Thirty-two states have voted for constitutional amendments banning gay marriage. Unprecedented efforts by Catholic bishops and other religious leaders have sparked a national conversation on the importance of marriage and why it's worth saving. The indefatigable National Organization for Marriage has done amazing work as well.
But after all this effort, I'm wondering if the Supreme Court might just "Roe" us on gay marriage? With two recent court rulings going against the Defense of Marriage Act, the 1996 federal law that defines marriage as a union between a man and a woman, it's growing increasingly likely that the Supreme Court will take this issue on. It's hard to know which case they might take on Justice Ruth Vader Ginsburg recently said she thought the court would consider same-sex marriage this term.

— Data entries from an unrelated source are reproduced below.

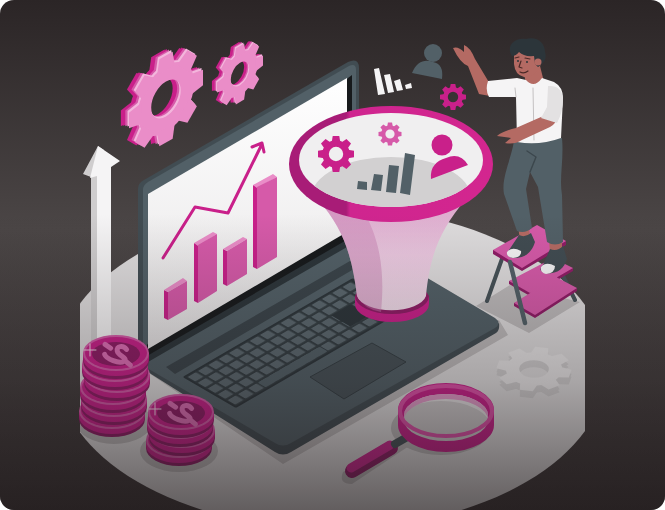
<!DOCTYPE html>
<html lang="en">
<head>
<meta charset="utf-8">
<title>Data funnel illustration</title>
<style>
:root{--magenta:#c9208a;--deep:#8f1c66;--pink:#d65aa9;--rose:#ea8dc8;--blush:#f3b6dc;--slate:#526067;--slate-dark:#414c52;--ink:#2c353a;--paper:#f5f4f5;--shade:#cfcdce;--skin:#b46a63}
html,body{margin:0;overflow:hidden;background:#fff}
svg{display:block}
.magenta{fill:var(--magenta);color:var(--magenta)}
.deep{fill:var(--deep);color:var(--deep)}
.pink{fill:var(--pink);color:var(--pink)}
.rose{fill:var(--rose);color:var(--rose)}
.blush{fill:var(--blush);color:var(--blush)}
.slate{fill:var(--slate)}
.slate-dark{fill:var(--slate-dark)}
.ink{fill:var(--ink)}
.paper{fill:var(--paper);color:var(--paper)}
.shade{fill:var(--shade);color:var(--shade)}
.skin{fill:var(--skin)}
.line{fill:none;stroke-linecap:round;stroke-linejoin:round}
</style>
</head>
<body>
<svg width="665" height="510" viewBox="0 0 665 510" role="img" aria-label="Analyst on a step ladder feeding data into a funnel above a laptop">
<defs>
<linearGradient id="backdrop" x2="0" y2="1"><stop offset="0" stop-color="#2b2526"/><stop offset=".45" stop-color="#4b4646"/><stop offset="1" stop-color="#3a3435"/></linearGradient>
<linearGradient id="dusk" x2="0" y2="1"><stop offset=".42" stop-color="#1d1718" stop-opacity="0"/><stop offset=".75" stop-color="#1d1718" stop-opacity=".28"/><stop offset="1" stop-color="#1d1718" stop-opacity=".64"/></linearGradient>
<linearGradient id="display" x2="0" y2="1"><stop offset="0" stop-color="#fff"/><stop offset="1" stop-color="#e6e4e5"/></linearGradient>
<linearGradient id="cone" x2="0" y2="1"><stop offset="0" stop-color="#d9a3c8"/><stop offset=".5" stop-color="#ecc9e1"/><stop offset="1" stop-color="#f0dbe9"/></linearGradient>
<linearGradient id="rim"><stop offset="0" stop-color="#a81c77"/><stop offset=".28" stop-color="#a81c77"/><stop offset=".3" stop-color="#cf258f"/><stop offset="1" stop-color="#d3268f"/></linearGradient>
<clipPath id="card"><rect width="665" height="510" rx="14"/></clipPath>
<clipPath id="stage"><rect x="80" width="505" height="510"/></clipPath>
<clipPath id="bowl"><ellipse cx="391" cy="160" rx="92" ry="47"/></clipPath>
<pattern id="keys" width="12" height="11.6" patternUnits="userSpaceOnUse"><rect width="12" height="12" fill="#333d42"/><rect x="1" y="1" width="9.5" height="9" rx="1" fill="#5b686f"/></pattern>
<polygon id="tooth" points="-12,-33 -9,-50 9,-50 12,-33"/>
<g id="gear" fill="currentColor">
<circle r="29" fill="none" stroke="currentColor" stroke-width="18"/>
<use href="#tooth"/><use href="#tooth" transform="rotate(45)"/><use href="#tooth" transform="rotate(90)"/><use href="#tooth" transform="rotate(135)"/><use href="#tooth" transform="rotate(180)"/><use href="#tooth" transform="rotate(225)"/><use href="#tooth" transform="rotate(270)"/><use href="#tooth" transform="rotate(315)"/>
</g>
<g id="solid-gear">
<use href="#gear" class="magenta" transform="translate(-11,-8)"/><use href="#gear" class="magenta" transform="translate(-8,-7)"/>
<use href="#gear" class="pink" transform="translate(-5,-5)"/><use href="#gear" class="blush" transform="translate(-2,-3)"/>
<use href="#gear" class="rose"/>
</g>
<g id="coin">
<path class="deep" d="M-33 0V8A33 18 0 0 0 33 8V0Z"/>
<path class="magenta" d="M-33 0V5A33 18 0 0 0 33 5V0Z"/>
<ellipse class="pink" rx="33" ry="18"/>
<ellipse class="magenta" rx="31" ry="16"/>
<ellipse class="deep" cy="1" rx="24" ry="12"/>
</g>
<g id="dollar" class="line" stroke="#df6eb6" stroke-width="5">
<path d="M10-5C6-9-1-7 1-2S13 3 9 7-9 7-11 3M-12-7-6-4M11 7l5 3" transform="rotate(8)"/>
</g>
</defs>

<g clip-path="url(#card)">
<rect width="665" height="510" fill="url(#backdrop)"/>

<g id="floor" clip-path="url(#stage)">
<ellipse cx="332" cy="368" rx="275" ry="161" fill="#dedcdd"/>
<g fill="#bdbabb">
<path d="M137 365 283 464 508 335 499 320 280 440Z"/>
<ellipse cx="114" cy="422" rx="38" ry="22"/>
<ellipse cx="179" cy="451" rx="39" ry="21"/>
<ellipse cx="441" cy="428" rx="50" ry="27"/>
<path d="M343 472 412 433 418 440 352 484Q338 484 343 472Z"/>
<path d="M476 306 510 285 580 302 529 333Z"/>
</g>
</g>

<g id="rising-arrow">
<path class="shade" d="M91 172H99V345H91ZM83 174 98 146 104 150 91 177Z"/>
<path class="paper" d="M98 146 120 161 111 167V345H97V176L90 178Z"/>
</g>

<g id="wall-gears">
<use href="#solid-gear" transform="matrix(.74,-.43,0,.87,166,99)"/>
<use href="#solid-gear" transform="matrix(.46,-.27,0,.56,240,74)"/>
</g>

<g id="laptop">
<path class="slate-dark" d="M138 189Q138 183 144 180L348 62Q359 57 359 68V244L147 366 138 356Z"/>
<path class="slate" d="M143 190Q143 185 148 182L349 66Q356 63 356 70V244L147 366 143 360Z"/>
<path d="M348 78 352 75V240L147 358V345Z" fill="#171a1c"/>
<path d="M148 194 347 78V232L148 349Z" fill="url(#display)"/>
<path class="slate-dark" d="M147 358V368Q147 371 151 374L275 452Q283 457 291 452L496 333Q500 330 499 323L285 432Z"/>
<path class="slate" d="M147 360 350 243Q360 238 370 244L495 318Q502 323 495 328L291 443Q283 448 275 443L147 368Z"/>
<path class="ink" d="M147 356 350 238 354 243 148 362Z"/>
<path d="M166 367 350 261 359 266 175 374Z" fill="#3a444a"/>
<g transform="matrix(.86,-.5,.86,.5,186,377)">
<rect x="-2" y="-2" width="198" height="62" rx="2" class="ink"/>
<rect width="192" height="58" fill="url(#keys)"/>
<rect x="36" y="47.5" width="72" height="9" rx="1" class="slate"/>
<rect x="146" y="23" width="22" height="22" class="ink"/>
</g>
<path d="M310 377 372 343 406 362 344 399Z" fill="#465157" stroke="#343e43"/>
</g>

<g id="growth-chart">
<path class="magenta" d="M164 290 168 292V320L164 318ZM194 243 198 245V303L194 301ZM223 249 227 251V286L223 284ZM253 185 257 187V269L253 267Z"/>
<path class="rose" d="M164 290 183 278 187 281 168 292ZM194 243 213 232 217 234 198 246ZM223 249 243 237 247 239 227 251ZM253 185 273 174 277 177 257 188Z"/>
<path class="pink" d="M168 292 187 281V309L168 320ZM198 245 217 234V291L198 303ZM227 251 247 239V274L227 286ZM257 187 277 177V257L257 269Z"/>
<path class="line" d="M163 258 195 207 228 213 262 144M252 147 262 143 264 152" stroke="#c9208a" stroke-width="3"/>
</g>

<g id="funnel">
<path class="magenta" d="M355 296V304A37 18 0 0 0 429 304V296Z"/>
<path class="deep" d="M355 296A37 18 0 0 0 429 296L425 290H358Z"/>
<path d="M318 200C342 226 352 254 357 296A35 17 0 0 0 426 296C430 254 440 230 466 199Z" fill="url(#cone)"/>
<path d="M318 200C342 226 352 254 357 296Q364 309 381 312C385 272 380 240 364 212Z" fill="#c77fb1" opacity=".45"/>
<ellipse cx="391" cy="164" rx="102" ry="58" fill="url(#rim)"/>
<ellipse cx="391" cy="160" rx="92" ry="47" fill="#f0eff0"/>
<ellipse cx="391" cy="198" rx="80" ry="41" fill="#d2d0d1" clip-path="url(#bowl)"/>
<use href="#gear" class="magenta" transform="translate(336,154) scale(.36)"/>
<use href="#gear" class="pink" transform="translate(390,134) scale(.23)"/>
<path class="slate" d="M358 181 367 182V190L357 189ZM374 174 383 175 381 191 371 190ZM389 165 399 166 396 193 386 192ZM405 153 415 155 410 195 400 193Z"/>
<circle class="magenta" cx="442" cy="145" r="10.5"/>
<path class="magenta" d="M431 179C430 167 436 161 446 158Q460 152 468 165Z"/>
</g>

<g id="falling-data">
<path class="paper" d="M374 69 379 68 385 94 378 95ZM384 75 390 74 394 92 388 93ZM394 81 400 79 403 90 397 91ZM405 85 411 83 412 88 406 89Z"/>
<circle class="slate" cx="433" cy="53" r="9"/>
<path class="slate" d="M412 73C417 61 425 59 433 62Q444 64 442 79Z"/>
<use href="#gear" class="magenta" transform="translate(453,97) scale(.26)"/>
</g>

<g id="step-ladder">
<path class="line" d="M503 256 487 301M545 240 575 300M530 293 537 314" stroke="#465258" stroke-width="4"/>
<path class="deep" d="M514 303V306L535 318 577 291V288ZM509 281V284L530 296 573 271V268ZM493 250V254L522 271 566 245V241Z"/>
<path class="pink" d="M514 303 556 277 577 288 535 315ZM509 281 553 258 573 268 530 293ZM493 250 537 225 566 241 522 268Z"/>
<path class="line" d="M510 262 525 323" stroke="#526067" stroke-width="4.5"/>
</g>

<g id="analyst">
<path class="skin" d="M518 226 529 225 530 238 520 240ZM549 240 562 238 562 251 550 252Z"/>
<path class="slate-dark" d="M519 235Q525 238 531 233L535 242C532 252 525 259 512 258Q504 255 509 250ZM550 249Q557 252 563 246L567 259C564 269 556 275 545 273Q537 270 543 265Z"/>
<path class="paper" d="M507 252Q512 246 521 251 522 257 513 258 506 257 507 252ZM541 267Q546 261 555 266 555 273 546 274 540 273 541 267Z"/>
<path class="slate" d="M514 141 562 138C564 160 559 178 562 195L563 242Q555 247 547 242L538 187 530 172 526 189 532 228Q525 234 517 231L504 194C501 178 511 160 514 141Z"/>
<path class="line" d="M530 172 536 157 527 151" stroke="#3c474d" stroke-width="1.5"/>
<path class="skin" d="M453 48Q458 46 464 52L464 45Q470 47 475 59L490 84 490 96 479 94 468 66Q460 63 453 48Z"/>
<path class="skin" d="M523 70 540 66 544 82Q535 92 526 83Z"/>
<path class="paper" d="M488 81 517 78 526 80Q534 89 542 78L554 82Q563 87 563 98L561 138Q539 146 517 142L516 97 489 97Q485 90 488 81Z"/>
<path class="line" d="M516 97 515 88M533 88 534 140" stroke="#c4c1c2"/>
<path class="skin" d="M497 136Q503 131 516 128L541 117 555 114Q559 122 550 127L522 140Q514 145 505 143L511 138Z"/>
<path d="M548 86Q562 85 563 99 563 112 557 123L541 118 547 107Z" fill="#e3e1e2"/>
<path class="skin" d="M514 54Q524 45 539 52L541 64Q536 78 524 77 515 75 514 64Z"/>
<path class="ink" d="M512 56C505 45 516 37 526 39 537 36 545 43 545 52Q548 61 538 67L535 64 534 56Q524 57 519 52Q516 56 512 56Z"/>
<circle class="skin" cx="538" cy="62" r="3.5"/>
<path class="line" d="M515 58 519 57M525 58 530 59M521 61 519 67 522 68M520 72Q524 74 528 71" stroke="#4b2927" stroke-width="1.2"/>
<circle class="ink" cx="518" cy="61" r="1"/><circle class="ink" cx="527" cy="62" r="1"/>
</g>

<g id="floor-gear">
<use href="#gear" class="shade" transform="translate(534,376) scale(.74,.44) rotate(12)"/>
<use href="#gear" class="shade" transform="translate(534,373) scale(.74,.44) rotate(12)"/>
<use href="#gear" color="#e8e6e7" transform="translate(534,369) scale(.74,.44) rotate(12)"/>
</g>

<g id="coin-stacks">
<use href="#coin" x="112" y="411"/><use href="#coin" x="114" y="399"/><use href="#coin" x="113" y="387"/><use href="#coin" x="117" y="375"/><use href="#coin" x="115" y="364"/><use href="#coin" x="116" y="353"/>
<use href="#dollar" x="116" y="353"/>
<use href="#coin" x="179" y="440"/><use href="#coin" x="182" y="430"/><use href="#coin" x="180" y="421"/><use href="#coin" x="181" y="412"/>
<use href="#dollar" x="181" y="412"/>
<path class="line" d="M84 350H96M90 344V356M149 409H161M155 403V415" stroke="#f3d7e8"/>
</g>

<g id="magnifier">
<path class="line" d="M352 471 391 448" stroke="#8f1c66" stroke-width="14"/>
<path class="line" d="M351 468 390 445" stroke="#d02591" stroke-width="9"/>
<path class="line" d="M395 444 409 436" stroke="#465258" stroke-width="8"/>
<ellipse cx="446" cy="420" rx="43" ry="26" fill="#f0eaee" opacity=".3"/>
<path class="magenta" fill-rule="evenodd" d="M398 410A48 27 0 0 1 494 410V425A48 27 0 0 1 398 425ZM404 415V420A42 21 0 0 0 488 420V415A42 21 0 0 0 404 415Z"/>
<path d="M404 415A42 21 0 0 1 488 415V420A42 21 0 0 0 404 420Z" fill="#e49bca"/>
<path class="line" d="M400 411A46 25 0 0 1 492 411A46 25 0 0 1 400 411Z" stroke="#e04fa9" stroke-width="4"/>
</g>

<rect id="dusk-shade" width="665" height="510" fill="url(#dusk)"/>
</g>
</svg>
</body>
</html>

And that should concern us. In one ruling, nine justice in robes could overrule the will of thirty two states, never mind thousands of years of culture.
I know what some might be thinking. The Supreme Court as currently constituted would never do that. Conservatives have a 5-4 majority. But is there anyone who actually knows how the Court will rule on anything. If Obamacare taught us anything, it's that nobody knows how the Court will rule.
Predicting court decisions is like predicting which direction a tornado will choose. Nobody knows. All we know is that previous ones have ruined a lot of people's lives.
And to be clear, when we say that we don't know how the Court will decide, what we're actually saying is that we don't know how the so-called conservative judges will rule. Let's face it, do you think there's a chance that you might be surprised by Ruth Vader Ginsburg or Sonia Sotomayor's ruling on gay marriage? It's not likely. But Roberts? Who knows? Alito? Could surprise us. Kennedy? I'm not sure he knows.
But the scary thing is that this issue could easily be taken out of the people's hands and settled by judicial decree. In fact, that seems pretty likely, given the court's history of overreaching.
Those in favor of gay marriage don't particularly like the fact that democracy hasn't really worked in their favor on this issue but somehow we're all led to believe that resistance is futile. We're told to just relax and accept their inevitable victory. Gay marriage advocates are like the New York Jets They keep losing but that doesn't stop them from predicting Super Bowl victory.
And you know why gay marriage advocates are confident? It's because they have the media. They have academia which teaches our children. And let's face it, they've got the judges.
They know that even if democracy doesn't work out for them, just have the Supreme Court call it a right.
Folks who want to uphold traditional marriage can't be comfortable with a majority on the Court. We need a super majority just to give ourselves some elbow room for the one or two surprises we're bound to get who suddenly decide that they want editorial boards to love them.
Abortion was taken out of the hands of the people. Nine justices short circuited democracy and ruled that abortion was a "right." They could very well do the same on gay marriage.